Historically of course, superyachts and budgets have sometimes been oxymorons as designs tend to evolve during the 3 to 4 year builds as a result of owners’ friends, “special” friends, advisors, yacht captains fearing a loss of their jobs and changing technology – “Couldn’t we just move that wall over there??”
This not surprisingly tends to fly in the face of true project management with its sophisticated disciplines and methodology all in search of those three sacred goals: on time, on spec and on budget.
Then there’s superyacht project management, as practiced by some.
Once I attended a presentation by self-proclaimed “experts” on yacht project management.
At the end of their rather nebulous presentation, these “expert” superyacht project managers took a question from the floor as to why, in their entire just ended 45-minute presentation on project management, they had not once mentioned standard project management tools like Critical Path, PERT or PRINCE2 for that matter.
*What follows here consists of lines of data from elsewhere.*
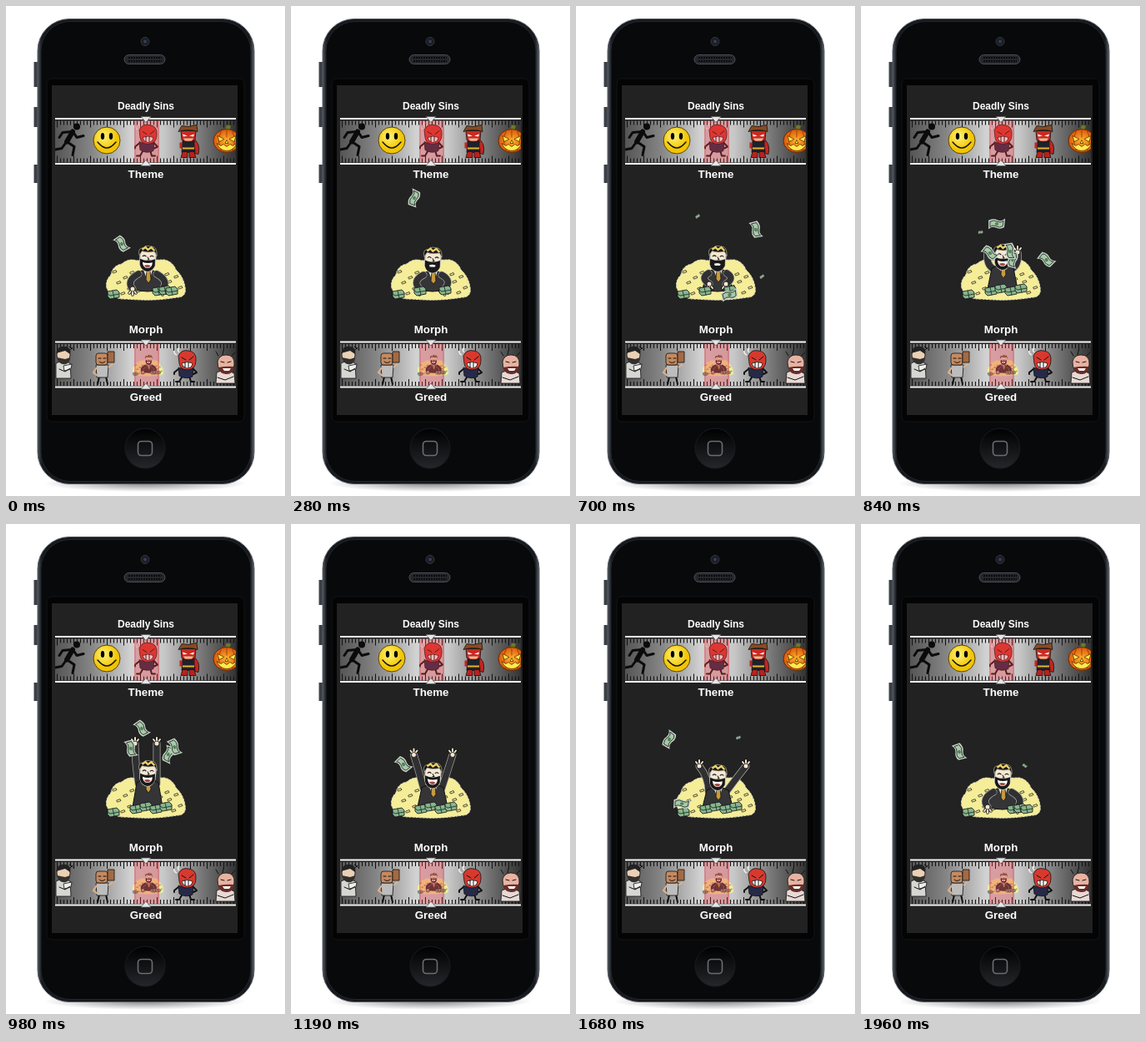
Write an HTML page that moves like this. It is 335x587 px and loops after 2.03 s.

```html
<!DOCTYPE html>
<html lang="en">
<head>
<meta charset="utf-8">
<title>Theme and morph picker</title>
<style>
html, body { margin: 0; width: 100%; height: 100%; overflow: hidden; background: #fff; }
svg { display: block; }
text { font: bold 13.33px "Liberation Sans", Arial, sans-serif; fill: #fff; text-anchor: middle; }
.ink { stroke: #111; stroke-width: .8; stroke-linejoin: round; }
.pen { fill: none; stroke: #111; stroke-linecap: round; stroke-linejoin: round; }
.thick { stroke-width: 2; }
.halo { stroke: #a5a5a0; stroke-width: 9; }
.sleeve { stroke: #303032; stroke-width: 7.5; }
.skin { stroke: #f3e5cf; stroke-width: 2; }
</style>
</head>
<body>
<svg width="335" height="587" viewBox="0 0 335 587">
<defs>
  <linearGradient id="steel">
    <stop offset="0" stop-color="#555"/><stop offset=".2" stop-color="#858585"/>
    <stop offset=".42" stop-color="#d2d2d2"/><stop offset=".6" stop-color="#c8c8c8"/>
    <stop offset=".82" stop-color="#747474"/><stop offset="1" stop-color="#333"/>
  </linearGradient>
  <linearGradient id="rim">
    <stop offset="0" stop-color="#4c525a"/><stop offset=".02" stop-color="#15181c"/>
    <stop offset=".98" stop-color="#15181c"/><stop offset="1" stop-color="#5a6068"/>
  </linearGradient>
  <linearGradient id="home" x2="0" y2="1">
    <stop offset="0" stop-color="#000"/><stop offset="1" stop-color="#24272b"/>
  </linearGradient>
  <radialGradient id="shade">
    <stop offset="0" stop-color="#888"/><stop offset="1" stop-color="#fff"/>
  </radialGradient>
  <radialGradient id="glow">
    <stop offset="0" stop-color="#ffb52e"/><stop offset="1" stop-color="#d9590c"/>
  </radialGradient>
  <radialGradient id="sun" cx=".4" cy=".35">
    <stop offset="0" stop-color="#fff27a"/><stop offset="1" stop-color="#f2c500"/>
  </radialGradient>
  <clipPath id="window"><rect x="59" width="217" height="50"/></clipPath>

  <g id="strip">
    <rect x="59" width="217" height="50" fill="url(#steel)"/>
    <path d="M61 2.5H276M61 47.5H276" stroke="#111" stroke-width="5" stroke-dasharray="1 3"/>
    <path d="M61 4H276M61 46H276" stroke="#111" stroke-width="8" stroke-dasharray="1 19"/>
    <path d="M59 -2.5H276M59 51.5H276" stroke="#f4f4f4" stroke-width="2"/>
  </g>
  <g id="cursor">
    <rect x="154" width="30" height="50" fill="#e8343c" opacity=".32"/>
    <path d="M155 0V50M183 0V50" stroke="#c2444a" opacity=".5"/>
    <path d="M162 -5H174L168 2ZM162 54H174L168 47Z" fill="#e6e6e6" stroke="#555" stroke-width=".7"/>
  </g>

  <g id="angry">
    <path class="pen thick" d="M-2 12L-6 19H-10M6 12L8 19H12M-7 4L-12 8V10M10 3L15 8L11 10"/>
    <path class="ink" d="M-7 2Q1 6 11 1L10 13Q2 17 -6 12Z" fill="#262a48"/>
    <path class="ink" d="M-7 -12Q-3 -20 5 -18Q15 -17 14 -6Q14 4 4 5Q-5 5 -6 -3Z" fill="#d8392e"/>
    <path class="ink" d="M-3 -3Q4 -6 10 -3Q9 3 3 3Q-2 2 -3 -3Z" fill="#fff"/>
    <path class="pen" d="M-3 -10L2 -7M11 -11L6 -7M1 -4V2M5 -4V2"/>
    <path d="M-9 -13q-4 -2 -3 -5M-6 -16q-3 -3 0 -5" fill="none" stroke="#eee" stroke-width="1.6"/>
  </g>
  <g id="runner" fill="none" stroke="#0b0b0b" stroke-linecap="round" stroke-linejoin="round">
    <circle cx="10" cy="-15" r="4" fill="#0b0b0b" stroke="none"/>
    <path d="M5 -9L-2 3" stroke-width="6"/>
    <path d="M4 -9L-7 -8L-11 -2M6 -8L10 -2L18 -4M-2 3L7 9L5 19M-3 4L-8 11L-19 13" stroke-width="3"/>
  </g>
  <g id="smiley">
    <circle r="16" fill="url(#sun)" stroke="#5a4500"/>
    <ellipse cx="-5" cy="-5" rx="2.2" ry="4"/><ellipse cx="5" cy="-5" rx="2.2" ry="4"/>
    <path class="pen" d="M-10 3Q0 15 10 3M-11 2l2 2M11 2l-2 2" stroke-width="1.5"/>
  </g>
  <g id="hero">
    <path class="ink" d="M5 -3Q15 2 12 16L3 14Z" fill="#c32520"/>
    <path class="ink" d="M-7 0H7L8 14H-8Z" fill="#20222b"/>
    <path class="ink" d="M-7 13H-1V20H-9ZM1 13H7L9 20H1Z" fill="#b7221e"/>
    <path d="M-7 9H7" stroke="#e5b52f" stroke-width="2"/>
    <path d="M-9 2V9M9 2V9" stroke="#c32520" stroke-width="3"/>
    <path class="ink" d="M-9 -12H9L8 -1Q0 4 -8 -1Z" fill="#c92a22"/>
    <path d="M-6 -3H6L4 0H-4Z" fill="#e9ba92"/>
    <path d="M-7 -8L-1 -6L-6 -5ZM7 -8L1 -6L6 -5Z" fill="#fff"/>
    <path class="ink" d="M-12 -11L-8 -18L0 -17L10 -19L11 -11Q0 -15 -12 -11Z" fill="#8b4a22"/>
  </g>
  <g id="pumpkin">
    <path d="M-2 -12L0 -19L5 -18L3 -12Z" fill="#6b7a2a"/>
    <ellipse rx="16" ry="14" fill="url(#glow)" stroke="#6b2700"/>
    <path d="M-6 -13Q-13 0 -6 13M6 -13Q13 0 6 13M0 -14V-4" fill="none" stroke="#a33f05"/>
    <path d="M-11 -6L-3 -2L-9 1ZM11 -6L3 -2L9 1ZM0 -1L2 3H-2ZM-12 3L-7 6L-4 4L0 7L4 4L7 6L12 3Q8 12 0 12Q-8 12 -12 3Z" fill="#ffe94d" stroke="#541f00" stroke-width=".7"/>
  </g>
  <g id="eater">
    <path class="ink" d="M-9 5Q0 0 8 5L9 23H-9Z" fill="#d6d6d2"/>
    <ellipse class="ink" cy="-5" rx="8" ry="9" fill="#ead0b4"/>
    <path d="M-9 -7Q-7 -17 3 -15Q10 -13 8 -6L2 -10Z" fill="#222"/>
    <path d="M-8 -2Q-5 8 3 6Q8 4 8 -2L2 0Z" fill="#33302d"/>
    <path class="ink" d="M0 8L10 6L9 12L1 14Z" fill="#eee"/>
    <path class="pen" d="M-5 12L2 15L8 11M7 -15l4 3M11 -14l-3 3"/>
  </g>
  <g id="carrier">
    <path class="pen thick" d="M-5 14L-7 23M3 14L5 23"/>
    <path class="ink" d="M-9 0H6L5 15H-8Z" fill="#bdbdbd"/>
    <path d="M-8 3L-12 9L-7 13M6 3L11 -1" fill="none" stroke="#ddb38c" stroke-width="2"/>
    <rect class="ink" x="-9" y="-14" width="14" height="14" rx="3" fill="#c58a60"/>
    <rect class="ink" x="5" y="-16" width="8" height="13" fill="#a36a45"/>
    <path class="pen" d="M-6 -8h3M0 -8h3M-5 -4Q-2 -1 2 -4"/>
  </g>
  <g id="blusher">
    <path class="ink" d="M-10 7Q0 2 11 8L12 20H-11Z" fill="#e7d9d5"/>
    <path class="ink" d="M-9 -6Q-7 -14 1 -14Q12 -14 11 -2Q9 8 1 8Q-9 7 -9 -6Z" fill="#e8b3a2"/>
    <path d="M-8 1Q2 -1 11 0Q9 10 1 9Q-7 8 -8 1Z" fill="#6a2c25"/>
    <path d="M-3 2H7L5 5H-1Z" fill="#fff"/>
    <path class="pen" d="M-8 -13l-3 -5M-3 -14l1 -5M8 -13l4 -4M-5 -6l4 1M7 -6l-4 1M-9 13L0 16L10 12"/>
  </g>
</defs>

<!-- phone -->
<ellipse cx="167" cy="572" rx="122" ry="10" fill="url(#shade)"/>
<path d="M36 67V97M36 121V145M36 190V212" stroke="#3b4046" stroke-width="5"/>
<rect x="38" y="15.5" width="260" height="557" rx="38" fill="url(#rim)" stroke="#555b63"/>
<rect x="42" y="18.5" width="252" height="551" rx="35" fill="#08090b" stroke="#23272c"/>
<rect x="49" y="87" width="237" height="411" rx="6" fill="#040404" stroke="#121416"/>
<rect x="55" y="95" width="223" height="395" fill="#222"/>
<circle cx="167" cy="42.5" r="5" fill="#1a1d22" stroke="#34383e"/>
<circle cx="167" cy="42.5" r="2" fill="#30405a"/>
<rect x="142" y="58.5" width="49" height="11" rx="5.5" fill="#24272b" stroke="#4a4e54"/>
<path d="M147 62H187M147 66H187" stroke="#0a0a0a" stroke-width="2" stroke-dasharray="2 1"/>
<circle cx="167" cy="530" r="24" fill="url(#home)" stroke="#191c20"/>
<rect x="158.5" y="521.5" width="17" height="17" rx="4" fill="none" stroke="#6a6e74" stroke-width="1.6"/>

<text x="168" y="124" style="font-size:12px">Deadly Sins</text>
<text x="168" y="206">Theme</text>
<text x="168" y="392">Morph</text>
<text x="168" y="473">Greed</text>

<!-- selectors -->
<g transform="translate(0 137.5)">
  <use href="#strip"/>
  <g clip-path="url(#window)">
    <use href="#runner" x="75" y="22"/><use href="#smiley" x="121" y="23.5"/>
    <use href="#angry" x="167" y="23"/><use href="#hero" x="219" y="24"/>
    <use href="#pumpkin" x="265" y="24"/>
  </g>
  <use href="#cursor"/>
</g>
<g transform="translate(0 405)">
  <use href="#strip"/>
  <g clip-path="url(#window)">
    <use href="#eater" x="69" y="18"/><use href="#carrier" x="117" y="25"/>
    <g id="mini" transform="translate(105 -99) scale(.39)"/>
    <use href="#angry" x="214" y="26"/><use href="#blusher" x="263" y="27"/>
  </g>
  <use href="#cursor"/>
</g>
<g id="stage"/>
</svg>

<script>
const STEP = 70, LOOP = 2030, MID = 170;

// time, arm centre, head y, shoulder y, elbow spread and y, hand spread and y
const rest = [170, 303, 319, 26, 329, 18, 339];
const poses = [
  [0, ...rest],
  [490, 169, 306, 321, 23, 329, 13, 339],
  [700, 170, 303, 318, 21, 326, 10, 333],
  [840, 170, 301, 313, 20, 310, 18, 295],
  [980, 168, 299, 309, 13, 286, 13, 263],
  [1120, 170, 301, 314, 17, 295, 22, 273],
  [1400, 173, 303, 317, 16, 303, 27, 287],
  [1680, 176, 304, 318, 17, 304, 28, 290],
  [1820, 172, 304, 319, 24, 319, 31, 316],
  [1960, ...rest],
  [LOOP, ...rest]
];

// time, x, y, turn
const notes = [
  [[0, 139, 285, 55], [280, 128, 339, -20]],
  [[280, 148, 230, -70], [490, 176, 236, -20], [700, 216, 268, 75], [910, 226, 322, 20]],
  [[560, 174, 332, 0], [840, 195, 360, -30]],
  [[840, 182, 304, 100], [1190, 214, 234, 125]],
  [[840, 179, 294, 80], [1050, 214, 254, 60]],
  [[840, 155, 296, 40], [980, 150, 269, 75], [1400, 120, 307, 15], [1750, 129, 342, 0]],
  [[840, 163, 261, 0], [1120, 163, 229, 110]],
  [[1330, 188, 229, 0], [1400, 175, 228, 5], [1680, 112, 258, -60], [1960, 118, 273, 70], [LOOP, 139, 285, 55]]
];

// time, x, y
const scraps = [
  [[420, 148, 229], [700, 146, 252], [980, 141, 290]],
  [[1330, 194, 229], [1680, 195, 256], [LOOP, 197, 298]],
  [[490, 207, 314], [840, 234, 331]]
];

const at = (keys, t) => {
  const i = keys.findIndex(k => k[0] > t);
  if (i < 1) return null;
  const a = keys[i - 1], b = keys[i], p = (t - a[0]) / (b[0] - a[0]);
  return a.map((v, j) => v + (b[j] - v) * p);
};

const bill = (x, y, turn, size) =>
  `<g transform="translate(${x} ${y}) rotate(${turn}) scale(${size})">
    <path d="M-10 -4Q-4 -7 1 -4Q6 -2 10 -5L9 4Q4 7 -1 4Q-6 2 -10 5Z" fill="#a5cba7" stroke="#c8d2c8" stroke-width="2"/>
    <path class="ink" d="M-9 -3Q-4 -6 1 -3Q6 -1 9 -4L8 3Q4 6 -1 3Q-6 1 -9 4Z" fill="#a5cba7"/>
    <ellipse rx="2.5" ry="2" fill="#537d5c"/></g>`;

const stack = (x, y) =>
  `<path class="ink" d="M${x} ${y}l11 -2l3 3v6l-11 2l-3 -3z" fill="#86b58d"/>
   <path class="pen" d="M${x} ${y + 3}l3 2l11 -2M${x + 6} ${y - 1}l2 9" stroke-width=".7"/>`;

// a row of bundles, alternately lifted
const stacks = (count, x, gap, y, lift) =>
  Array.from({ length: count }, (_, i) => stack(x + i * gap, y - i % 2 * lift)).join('');

const mound = (() => {
  let coins = '';
  for (let i = 0; i < 20; i++)
    coins += `M${128 + i * 37 % 82} ${318 + i * 17 % 28}l4 -1.5l1 2l-4 1.5z`;
  return `<path d="M121 338Q119 329 126 322Q128 311 139 309Q147 302 157 305L190 304Q200 306 204 316Q213 324 215 337Q217 349 205 349Q178 354 145 351Q127 352 121 338Z"
    fill="#f5ed98" stroke="#e9e6c9" stroke-dasharray="3 1"/>
    <path class="pen" d="${coins}" stroke-width=".7"/>`;
})();

const arm = (side, centre, sy, ex, ey, hx, hy) => {
  const x = centre + side * hx, up = hy < sy ? -1 : 1;
  const d = `M${MID + side * 11} ${sy + 2}Q${centre + side * ex} ${ey} ${x} ${hy}`;
  const fingers = [-4, 0, 4].map(f => `M${x} ${hy}l${f} ${up * (f ? 5 : 7)}`).join('');
  return `<path class="pen halo" d="${d}"/><path class="pen sleeve" d="${d}"/>
    <path class="pen" d="${fingers}" stroke-width="3.5"/><path class="pen skin" d="${fingers}"/>
    <circle class="ink" cx="${x}" cy="${hy}" r="3" fill="#f3e5cf"/>`;
};

const head = (y, laugh) =>
  `<g transform="translate(${MID} ${y}) rotate(2)">
    <path d="M-9 -7Q-9 -13 0 -13Q9 -13 10 -6L9 7Q6 15 0 15Q-7 14 -9 6Z" fill="#f4e8d4" stroke="#c9c6bd" stroke-width="1.5"/>
    <path d="M-9 0Q0 4 9 0L9 8Q6 15 0 15Q-7 14 -9 7Z" fill="#191919"/>
    ${laugh
      ? '<path d="M-6 4Q0 6 6 4Q6 11 0 11Q-5 11 -6 4Z" fill="#fff"/><path d="M-4 8Q0 6 4 8Q0 13 -4 8Z" fill="#a6483f"/>'
      : '<path d="M-4 6Q0 4 4 6L3 8H-3Z" fill="#eee"/>'}
    <path class="pen" d="M-6 -3Q-4 -5 -2 -3M3 -3Q5 -5 7 -3M0 -2l2 3h-2"/>
    <path d="M-10 -4Q-13 -13 -5 -13Q-2 -17 3 -15Q11 -16 11 -4L8 -9Q0 -7 -7 -9Z" fill="#151515" stroke="#bdb9a5" stroke-width=".7"/>
    <path d="M-7 -11L-3 -14L0 -11L4 -14L8 -10" fill="none" stroke="#e9cf63" stroke-width="2.4"/>
  </g>`;

function scene(t) {
  const [, centre, headY, sy, ...limb] = at(poses, t);
  const laugh = t < 280 || t >= 840;
  const raised = limb[3] < sy;
  const arms = [-1, 1].map(side => arm(side, centre, sy, ...limb)).join('');
  const suit =
    `<path d="M157 ${sy + 1}Q170 ${sy - 7} 183 ${sy + 1}L188 339Q170 345 152 339Z" fill="#353537" stroke="#111"/>
     <path d="M165 ${sy - 3}h11l-5 16z" fill="#f1eee5"/>
     <path class="ink" d="M169 ${sy - 2}h4l1 11l-3 4l-3 -4z" fill="#c99a3c"/>`;
  const piles = t >= 840 && t < 1890 ? stacks(4, 149, 12, 338, 3)
    : laugh ? stacks(3, 176, 8, 338, 1)
    : stacks(2, 148, 30, 338, 1);
  return mound + (raised ? arms + suit : suit + arms) + head(headY, laugh) + stack(122, 342) + piles;
}

const fly = (list, size, t) => list.map(keys => {
  const k = at(keys, t);
  return k ? bill(k[1], k[2], k[3] ?? t / 5, size) : '';
}).join('');

const stage = document.getElementById('stage');
document.getElementById('mini').innerHTML = scene(0);

let shown = -1;
function draw() {
  const t = Math.floor(performance.now() % LOOP / STEP) * STEP;
  if (shown !== t) {
    stage.innerHTML = scene(t) + fly(notes, .9, t) + fly(scraps, .25, t);
    shown = t;
  }
  requestAnimationFrame(draw);
}
draw();
</script>
</body>
</html>
```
To give them their due, they stayed within their style. The somewhat confusing reply from these superyacht “professionals” was to the effect, “Oh, we don’t need to, we take care of the big things in a yacht project and the little things just take care of themselves…..”
A confusing project management discipline indeed. But again, this is superyachts.
Anyway, the TELEGRAPH piece went on to sum up the Admiral’s perspective on the current ECLIPSE problem, “.... (Abramovich) has become so frustrated over delays to the completion of his new £310 million superyacht Eclipse that he has allegedly threatened to withhold the final payment for the vessel.”
As if in response, almost setting a tone for any future negations, the simultaneous ThyssenKrupp press release went on to say that as of 30 September 2009, the Group had over €9.8 billion in cash, cash equivalents and available credit lines.
So we can conclude bottom-line, even if Abramovich doesn’t pay, ThyssenKrupp would probably limp by.
Again, with the ECLIPSE project, we have a very experienced yacht owner in Abramovich and a very experienced and solvent builder. So, who knows what caused the delays???
But it does prove the point: project managing a custom superyacht ain’t always easy.
More importantly, it also possibly vindicates ThyssenKrupp’s decision last summer to flog (in British parlance) 80% or so of their superyacht operation in Blohm and Voss to Abu Dhabi MAR Group www.abudhabimargroup.com .
Hopefully Abramovich won’t have to buy them to get his yacht out, but I suppose he could.